The RoboCop remake (the original released in 1987) is set in the year 2028 -- a future where America has colonised Iran and maintains its version of 'peace' on foreign soil by hiring sophisticated, battle-robots that run regular scans of all citizens, enforcing an almost Orwellian-style of law and order.
Back home, the crime rate on America's streets has grown to alarming levels.
Raymond Sellers (Michael Keaton), the ruthless CEO of OmniCorp, is trying to sell the idea of war-robots patrolling American streets to its people.
All that stands in his way is a stubborn, anti-drone politician, Senator Dreyfuss (Zach Grenier) and the Senator's iron-clad piece of anti-robot legislation -- The Dreyfuss Act.
The only way Sellers can circumvent the Senator's will is to swing public opinion in his favour. For this, Sellers comes up with a new product -- a more humane product -- a RoboCop; and police officer Alex James Murphy (Joel Kinnaman) finds himself the guinea pig in this experiment.
Samuel L Jackson plays a futuristic version of Arnab Goswami who provides enough 'satire' in the beginning of the film, which makes you think that perhaps this is an intelligent remake.
Perhaps this isn't all gun-fights and bone-breaking. But the film cannot seem to decide what it wants to say -- mumbling words that never connect to make a complete, coherent sentence.
While Jackson's character, Pat Novak, spends a fair amount of time discussing the politics of artificial intelligence, Dr Dennett Norton (Gary Oldman) questions the ethical grounds of turning a man into a machine.
But both narratives eventually culminate into a faster-than-you-can-follow gunfight in a darkroom which accounts for pretty much all the hardcore action you'll see in this film.

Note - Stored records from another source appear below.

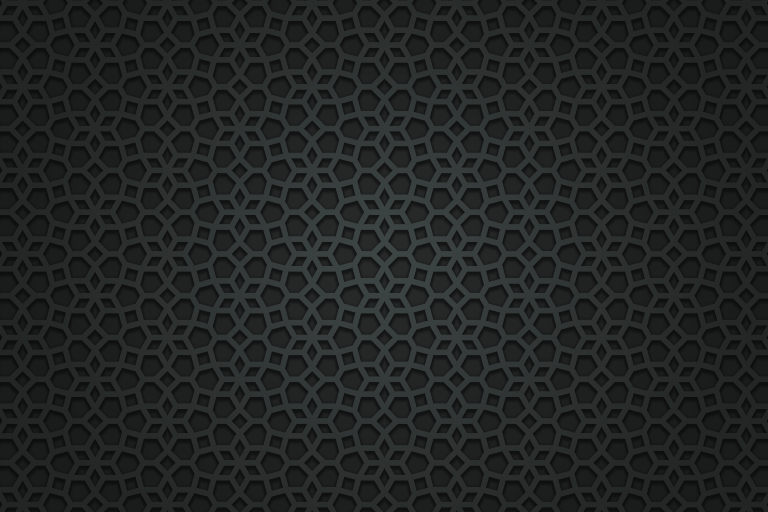
Reproduce this pattern procedurally as a Shadertoy shader.

```glsl
#define PITCH 0.1632              // star spacing, in canvas heights
#define CENTER vec2(0.001, 0.004) // centre of the middle square
#define BAND 0.034                // half width of the lattice bands
#define SHADOW_DROP 0.034
#define SHADOW_SOFT 0.045
#define BAND_LIT vec3(0.245, 0.275, 0.275)
#define BAND_DIM vec3(0.135, 0.147, 0.142)
#define HOLE_LIT vec3(0.158, 0.168, 0.164)
#define HOLE_DIM vec3(0.098, 0.108, 0.104)

const float ROOT3 = 1.7320508;

float segmentDistance(vec2 p, vec2 a, vec2 b) {
    vec2 pa = p - a, ba = b - a;
    return length(pa - ba * clamp(dot(pa, ba) / dot(ba, ba), 0.0, 1.0));
}

// Offset from the nearest point of a triangular grid with unit spacing
vec2 nearestStar(vec2 p) {
    vec2 cell = vec2(ROOT3, 1.0);
    vec2 a = mod(p + 0.5 * cell, cell) - 0.5 * cell;
    vec2 b = mod(p, cell) - 0.5 * cell;
    return dot(a, a) < dot(b, b) ? a : b;
}

// Distance to the centre lines of the lattice
float latticeDistance(vec2 p) {
    // Fold the hexagonal cell into one 30 degree wedge
    vec2 q = abs(nearestStar(p)).yx;
    vec2 mirror = vec2(-0.5, 0.5 * ROOT3);
    q -= 2.0 * max(dot(q, mirror), 0.0) * mirror;
    q.y = abs(q.y);

    // Rhombi and squares share one side length
    float side = 0.5 / (ROOT3 + sqrt(0.5));
    vec2 notch = side * vec2(0.5 * ROOT3, 0.5);
    vec2 tip = vec2(side * ROOT3, 0.0);
    vec2 corner = vec2(0.5, side * sqrt(0.5));
    vec2 junction = vec2(0.5, 0.5 / ROOT3);

    float star = min(segmentDistance(q, vec2(0.0), notch),
                     segmentDistance(q, notch, tip));
    float square = segmentDistance(q, tip, corner);
    float bar = segmentDistance(q, corner, junction);
    return min(star, min(square, bar));
}

void mainImage(out vec4 fragColor, in vec2 fragCoord) {
    vec2 uv = (fragCoord - 0.5 * iResolution.xy) / iResolution.y;
    vec2 p = (uv - CENTER) / PITCH + vec2(0.0, 0.5);
    float pixel = 1.0 / (iResolution.y * PITCH);

    float edge = latticeDistance(p) - BAND;
    float cover = 1.0 - smoothstep(-0.6 * pixel, 0.6 * pixel, edge);

    // Bands drop a soft shadow downward into the holes
    float edgeAbove = latticeDistance(p + vec2(0.0, SHADOW_DROP)) - BAND;
    float dropShadow = 1.0 - smoothstep(-0.01, SHADOW_SOFT, edgeAbove);
    float contactShadow = 1.0 - smoothstep(0.0, SHADOW_SOFT, edge);

    // Light falls off from the middle of the canvas
    vec2 spread = uv * vec2(iResolution.y / iResolution.x, 0.72) * 2.0;
    float falloff = smoothstep(-0.15, 1.1, length(spread));

    vec3 hole = mix(HOLE_LIT, HOLE_DIM, falloff);
    hole *= (1.0 - 0.42 * dropShadow) * (1.0 - 0.14 * contactShadow);
    vec3 band = mix(BAND_LIT, BAND_DIM, falloff);

    fragColor = vec4(mix(hole, band, cover), 1.0);
}
```
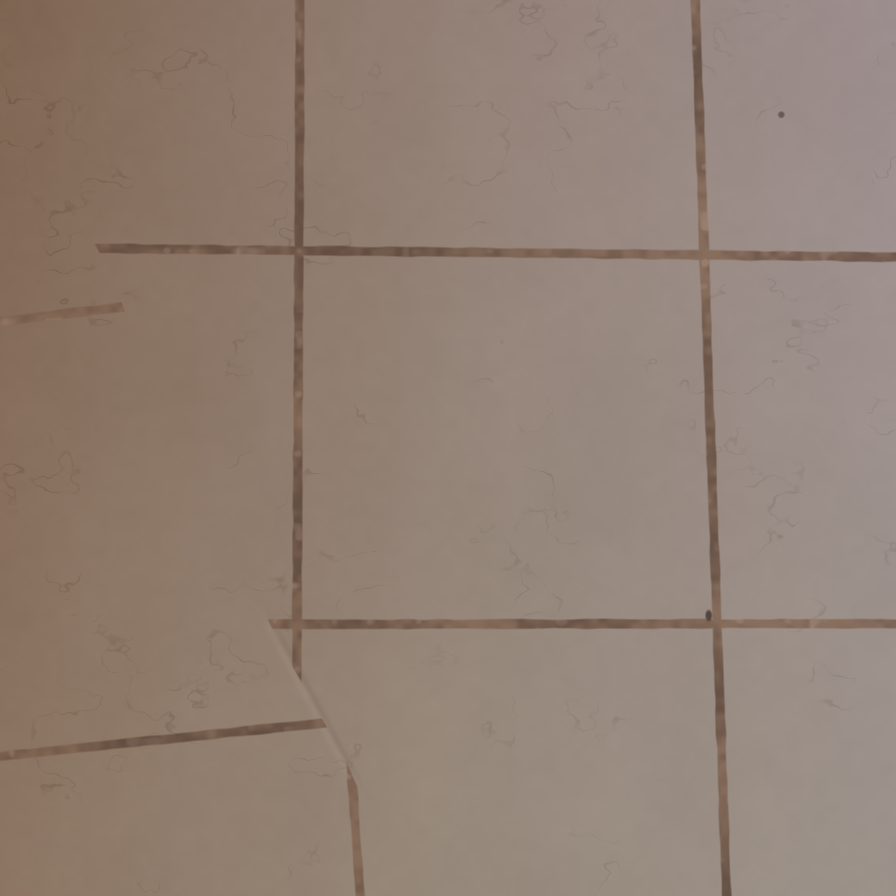
A WebGL 1 fragment shader for this texture:

```glsl
precision highp float;
// Worn beige floor tiles with thin brown grout under warm, uneven light.
// Two slightly skewed grids meet along a slanted seam; value noise adds
// mottling, scuffs and stained grout.

uniform vec2 u_resolution;

// Grids: line position at the first edge, at the far edge, and spacing there
const vec2 MAIN_COL_START = vec2(0.330, 0.335);   // bottom, top
const vec2 MAIN_COL_STEP  = vec2(0.481, 0.441);
const vec2 MAIN_ROW_START = vec2(0.303, 0.304);   // left, right
const vec2 MAIN_ROW_STEP  = vec2(0.421, 0.409);
const vec2 SIDE_COL_START = vec2(0.402, 0.332);
const vec2 SIDE_COL_STEP  = vec2(0.490, 0.450);
const vec2 SIDE_ROW_START = vec2(0.156, 0.259);
const vec2 SIDE_ROW_STEP  = vec2(0.485, 0.502);

const vec2  SEAM_TOP   = vec2(0.108, 0.723);
const float SEAM_SLOPE = 0.462;
const float SEAM_BEND  = 0.08;
const float GROUT_HALF = 0.0052;
const float EDGE_SOFT  = 0.0014;
const float MOTTLE     = 0.022;
const float SCUFF      = 0.055;
const vec2  SPECK      = vec2(0.872, 0.872);
const vec2  CHIP       = vec2(0.791, 0.313);

const vec3 TILE_LEFT_TOP     = vec3(0.500, 0.400, 0.325);
const vec3 TILE_LEFT_BOTTOM  = vec3(0.555, 0.465, 0.395);
const vec3 TILE_MID_TOP      = vec3(0.580, 0.505, 0.465);
const vec3 TILE_MID_BOTTOM   = vec3(0.590, 0.535, 0.480);
const vec3 TILE_RIGHT_TOP    = vec3(0.615, 0.560, 0.560);
const vec3 TILE_RIGHT_BOTTOM = vec3(0.615, 0.575, 0.545);
const vec3 GROUT_DARK  = vec3(0.365, 0.280, 0.230);
const vec3 GROUT_LIGHT = vec3(0.510, 0.400, 0.325);
const vec3 DIRT        = vec3(0.270, 0.220, 0.190);

float hash(vec2 p) {
  return fract(sin(dot(p, vec2(127.1, 311.7))) * 43758.5453);
}

float noise(vec2 p) {
  vec2 i = floor(p), f = fract(p);
  f = f * f * (3.0 - 2.0 * f);
  return mix(mix(hash(i), hash(i + vec2(1.0, 0.0)), f.x),
             mix(hash(i + vec2(0.0, 1.0)), hash(i + vec2(1.0)), f.x), f.y);
}

float fbm(vec2 p) {
  float sum = 0.0, amp = 0.5;
  for (int i = 0; i < 4; i++) {
    sum += amp * noise(p);
    p = p * 2.03 + 17.3;
    amp *= 0.5;
  }
  return sum / 0.9375;
}

// Distance to the nearest of evenly spaced lines that skew along t
float lineDistance(float x, float t, vec2 start, vec2 gap) {
  float spacing = mix(gap.x, gap.y, t);
  float cell = (x - mix(start.x, start.y, t)) / spacing;
  return abs(fract(cell + 0.5) - 0.5) * spacing;
}

// Warm on the left, cool and pale on the right
vec3 tileLight(vec2 p) {
  vec3 left  = mix(TILE_LEFT_BOTTOM, TILE_LEFT_TOP, p.y);
  vec3 mid   = mix(TILE_MID_BOTTOM, TILE_MID_TOP, p.y);
  vec3 right = mix(TILE_RIGHT_BOTTOM, TILE_RIGHT_TOP, p.y);
  vec3 warm  = mix(left, mid, clamp(p.x / 0.5, 0.0, 1.0));
  return mix(warm, right, clamp((p.x - 0.5) / 0.5, 0.0, 1.0));
}

void main() {
  vec2 p = gl_FragCoord.xy / u_resolution;
  float soft = max(EDGE_SOFT, 0.8 / min(u_resolution.x, u_resolution.y));

  // Tile surface: broad mottling, fine grain and sparse curved scuffs
  vec3 color = tileLight(p);
  color += MOTTLE * (fbm(p * 9.0) - 0.5) + 0.014 * (fbm(p * 70.0) - 0.5);
  float vein = abs(fbm(p * vec2(17.0, 22.0) + 4.0) - 0.5);
  float patches = smoothstep(0.58, 0.75, noise(p * 15.0 + 31.0));
  color -= SCUFF * patches * (1.0 - smoothstep(0.0, 0.022, vein))
         * noise(p * 80.0);

  // Seam: signed offset, positive on the main side
  float drop = SEAM_TOP.y - p.y;
  float seam = p.x - SEAM_TOP.x - SEAM_SLOPE * drop
             - SEAM_BEND * max(drop - 0.42, 0.0);
  float mainSide = smoothstep(-soft, soft, seam + 0.004 * (noise(p * 40.0) - 0.5));
  float fold = smoothstep(0.10, 0.16, p.y) * (1.0 - smoothstep(0.26, 0.34, p.y));
  color += fold * (0.022 * exp(-pow((seam + 0.004) / 0.005, 2.0))
                 - 0.030 * exp(-pow((seam - 0.004) / 0.004, 2.0)));

  // Grout lines of both grids, with slightly ragged edges
  float mainLine = min(lineDistance(p.x, p.y, MAIN_COL_START, MAIN_COL_STEP),
                       lineDistance(p.y, p.x, MAIN_ROW_START, MAIN_ROW_STEP));
  float sideLine = min(lineDistance(p.x, p.y, SIDE_COL_START, SIDE_COL_STEP),
                       lineDistance(p.y, p.x, SIDE_ROW_START, SIDE_ROW_STEP));
  float width = GROUT_HALF + 0.0014 * (noise(p * 55.0) - 0.5);
  float grout = mix(1.0 - smoothstep(width - soft, width + soft, sideLine),
                    1.0 - smoothstep(width - soft, width + soft, mainLine), mainSide);

  // Stains run along the grout; pale crumbs appear where it has worn
  float stain = 0.65 * noise(p * 13.0 + 8.0) + 0.35 * noise(p * 110.0);
  vec3 groutColor = mix(GROUT_DARK, GROUT_LIGHT, smoothstep(0.15, 0.85, stain));
  groutColor += 0.07 * smoothstep(0.72, 0.95, noise(p * 75.0 + 5.0));
  groutColor += vec3(0.02, 0.025, 0.03) * p.x;
  color = mix(color, groutColor, 0.93 * grout);

  // One small speck on a tile and one chip at a crossing
  float speck = 1.0 - smoothstep(0.002, 0.005, length(p - SPECK));
  float chip = 1.0 - smoothstep(0.002, 0.005, length((p - CHIP) * vec2(1.0, 0.6)));
  color = mix(color, DIRT, max(0.6 * speck, 0.85 * chip));

  gl_FragColor = vec4(color, 1.0);
}
```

In an attempt to modernise RoboCop and make it relevant to our darker, more violent times, director Jose Padilha loses sight of the point he wishes to make through the film.
While on the one hand he remains opposed to drones and the free availability of guns, his portrayal of bloodshed is almost numbing.
Unlike in the 1987 original, it is the man who wakes up to find himself inside a machine in the remake. The machine makes him the an ever efficient police officer but he wants to connect with his wife Clara (Abbie Cornish) and son David (John Paul Ruttan) again.
It is tough to sympathise with Clara because one does not connect with her at all. She is the pretty, blonde, apparently stay-at-home mum who sheds tears like a soap opera actor.
Even though Kinnaman is the perfect choice for playing the new RoboCop, there is only so far a film can go on the basis of its casts' performances.
Several trains of thought are introduced in the film but very few really manage to come full circle, leaving the rest seem irrelevant.
RoboCop tries to be something it is not and in that process, ruins everything it could have been.